→ **What to work on**
Please restate each entry that appears below word for word, without its pictures.

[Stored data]
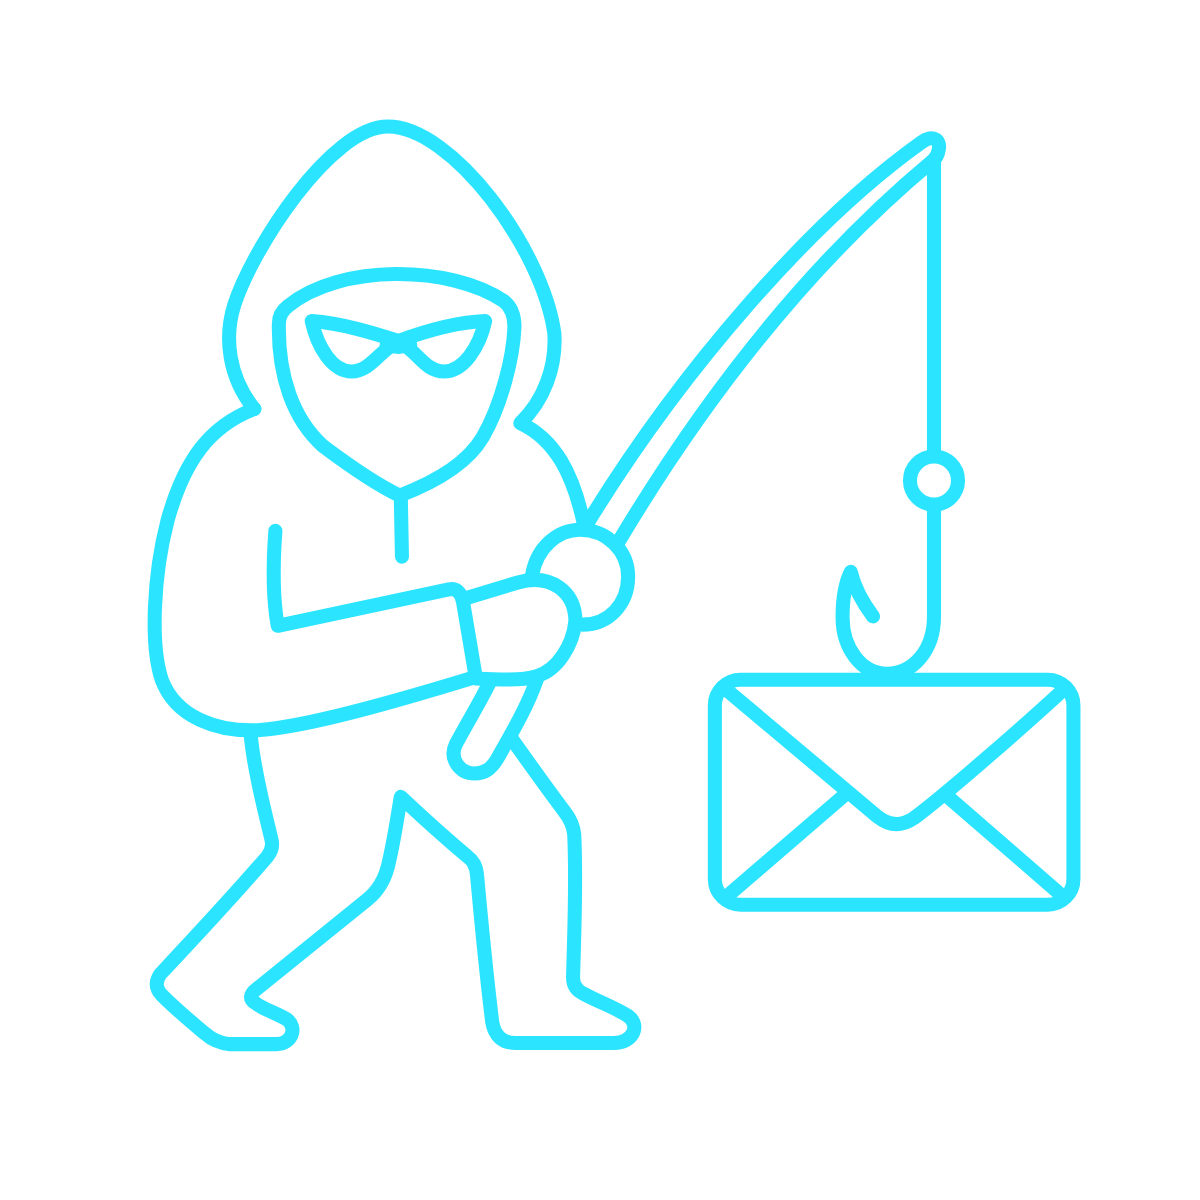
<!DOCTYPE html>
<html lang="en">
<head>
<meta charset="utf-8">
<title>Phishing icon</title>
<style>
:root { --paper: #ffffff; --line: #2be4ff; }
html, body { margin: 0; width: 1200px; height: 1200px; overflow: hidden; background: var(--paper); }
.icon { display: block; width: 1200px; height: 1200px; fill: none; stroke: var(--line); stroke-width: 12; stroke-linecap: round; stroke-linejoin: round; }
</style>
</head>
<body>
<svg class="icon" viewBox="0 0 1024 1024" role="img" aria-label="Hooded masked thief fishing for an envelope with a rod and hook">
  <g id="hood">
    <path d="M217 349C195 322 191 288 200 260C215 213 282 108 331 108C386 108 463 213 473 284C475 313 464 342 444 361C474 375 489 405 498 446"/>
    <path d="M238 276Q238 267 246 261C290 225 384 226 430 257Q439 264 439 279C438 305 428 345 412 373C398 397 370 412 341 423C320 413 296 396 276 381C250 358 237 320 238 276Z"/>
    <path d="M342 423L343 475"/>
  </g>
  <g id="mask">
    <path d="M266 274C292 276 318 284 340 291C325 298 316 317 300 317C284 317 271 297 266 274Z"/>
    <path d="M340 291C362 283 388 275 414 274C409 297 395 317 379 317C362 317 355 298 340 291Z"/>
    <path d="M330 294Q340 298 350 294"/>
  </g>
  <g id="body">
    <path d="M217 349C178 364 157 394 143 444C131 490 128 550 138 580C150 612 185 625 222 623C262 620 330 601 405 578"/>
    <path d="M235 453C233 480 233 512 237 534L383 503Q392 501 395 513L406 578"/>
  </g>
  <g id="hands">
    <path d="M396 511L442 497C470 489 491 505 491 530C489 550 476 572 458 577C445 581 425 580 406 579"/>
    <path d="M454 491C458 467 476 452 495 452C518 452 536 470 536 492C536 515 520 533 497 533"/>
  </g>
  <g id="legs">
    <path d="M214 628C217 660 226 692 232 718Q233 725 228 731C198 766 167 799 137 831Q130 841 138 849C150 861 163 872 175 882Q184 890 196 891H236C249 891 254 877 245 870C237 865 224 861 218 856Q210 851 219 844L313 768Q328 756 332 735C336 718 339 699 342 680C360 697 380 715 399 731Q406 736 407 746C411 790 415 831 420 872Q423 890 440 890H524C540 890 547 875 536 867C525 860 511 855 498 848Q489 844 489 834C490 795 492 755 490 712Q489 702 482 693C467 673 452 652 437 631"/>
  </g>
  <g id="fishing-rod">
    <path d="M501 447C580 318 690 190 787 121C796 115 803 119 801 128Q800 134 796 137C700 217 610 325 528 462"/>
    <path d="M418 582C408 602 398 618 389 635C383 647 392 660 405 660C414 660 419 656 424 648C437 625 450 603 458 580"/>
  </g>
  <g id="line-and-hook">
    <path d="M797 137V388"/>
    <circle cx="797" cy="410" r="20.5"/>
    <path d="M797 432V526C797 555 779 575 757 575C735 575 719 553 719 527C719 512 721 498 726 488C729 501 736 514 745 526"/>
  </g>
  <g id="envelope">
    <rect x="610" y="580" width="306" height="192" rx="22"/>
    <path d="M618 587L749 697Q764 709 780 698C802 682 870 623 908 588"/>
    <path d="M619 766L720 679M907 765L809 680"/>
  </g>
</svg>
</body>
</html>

→ **Response**
<!DOCTYPE html>
<html lang="en">
<head>
<meta charset="utf-8">
<title>Phishing icon</title>
<style>
:root { --paper: #ffffff; --line: #2be4ff; }
html, body { margin: 0; width: 1200px; height: 1200px; overflow: hidden; background: var(--paper); }
.icon { display: block; width: 1200px; height: 1200px; fill: none; stroke: var(--line); stroke-width: 12; stroke-linecap: round; stroke-linejoin: round; }
</style>
</head>
<body>
<svg class="icon" viewBox="0 0 1024 1024" role="img" aria-label="Hooded masked thief fishing for an envelope with a rod and hook">
  <g id="hood">
    <path d="M217 349C195 322 191 288 200 260C215 213 282 108 331 108C386 108 463 213 473 284C475 313 464 342 444 361C474 375 489 405 498 446"/>
    <path d="M238 276Q238 267 246 261C290 225 384 226 430 257Q439 264 439 279C438 305 428 345 412 373C398 397 370 412 341 423C320 413 296 396 276 381C250 358 237 320 238 276Z"/>
    <path d="M342 423L343 475"/>
  </g>
  <g id="mask">
    <path d="M266 274C292 276 318 284 340 291C325 298 316 317 300 317C284 317 271 297 266 274Z"/>
    <path d="M340 291C362 283 388 275 414 274C409 297 395 317 379 317C362 317 355 298 340 291Z"/>
    <path d="M330 294Q340 298 350 294"/>
  </g>
  <g id="body">
    <path d="M217 349C178 364 157 394 143 444C131 490 128 550 138 580C150 612 185 625 222 623C262 620 330 601 405 578"/>
    <path d="M235 453C233 480 233 512 237 534L383 503Q392 501 395 513L406 578"/>
  </g>
  <g id="hands">
    <path d="M396 511L442 497C470 489 491 505 491 530C489 550 476 572 458 577C445 581 425 580 406 579"/>
    <path d="M454 491C458 467 476 452 495 452C518 452 536 470 536 492C536 515 520 533 497 533"/>
  </g>
  <g id="legs">
    <path d="M214 628C217 660 226 692 232 718Q233 725 228 731C198 766 167 799 137 831Q130 841 138 849C150 861 163 872 175 882Q184 890 196 891H236C249 891 254 877 245 870C237 865 224 861 218 856Q210 851 219 844L313 768Q328 756 332 735C336 718 339 699 342 680C360 697 380 715 399 731Q406 736 407 746C411 790 415 831 420 872Q423 890 440 890H524C540 890 547 875 536 867C525 860 511 855 498 848Q489 844 489 834C490 795 492 755 490 712Q489 702 482 693C467 673 452 652 437 631"/>
  </g>
  <g id="fishing-rod">
    <path d="M501 447C580 318 690 190 787 121C796 115 803 119 801 128Q800 134 796 137C700 217 610 325 528 462"/>
    <path d="M418 582C408 602 398 618 389 635C383 647 392 660 405 660C414 660 419 656 424 648C437 625 450 603 458 580"/>
  </g>
  <g id="line-and-hook">
    <path d="M797 137V388"/>
    <circle cx="797" cy="410" r="20.5"/>
    <path d="M797 432V526C797 555 779 575 757 575C735 575 719 553 719 527C719 512 721 498 726 488C729 501 736 514 745 526"/>
  </g>
  <g id="envelope">
    <rect x="610" y="580" width="306" height="192" rx="22"/>
    <path d="M618 587L749 697Q764 709 780 698C802 682 870 623 908 588"/>
    <path d="M619 766L720 679M907 765L809 680"/>
  </g>
</svg>
</body>
</html>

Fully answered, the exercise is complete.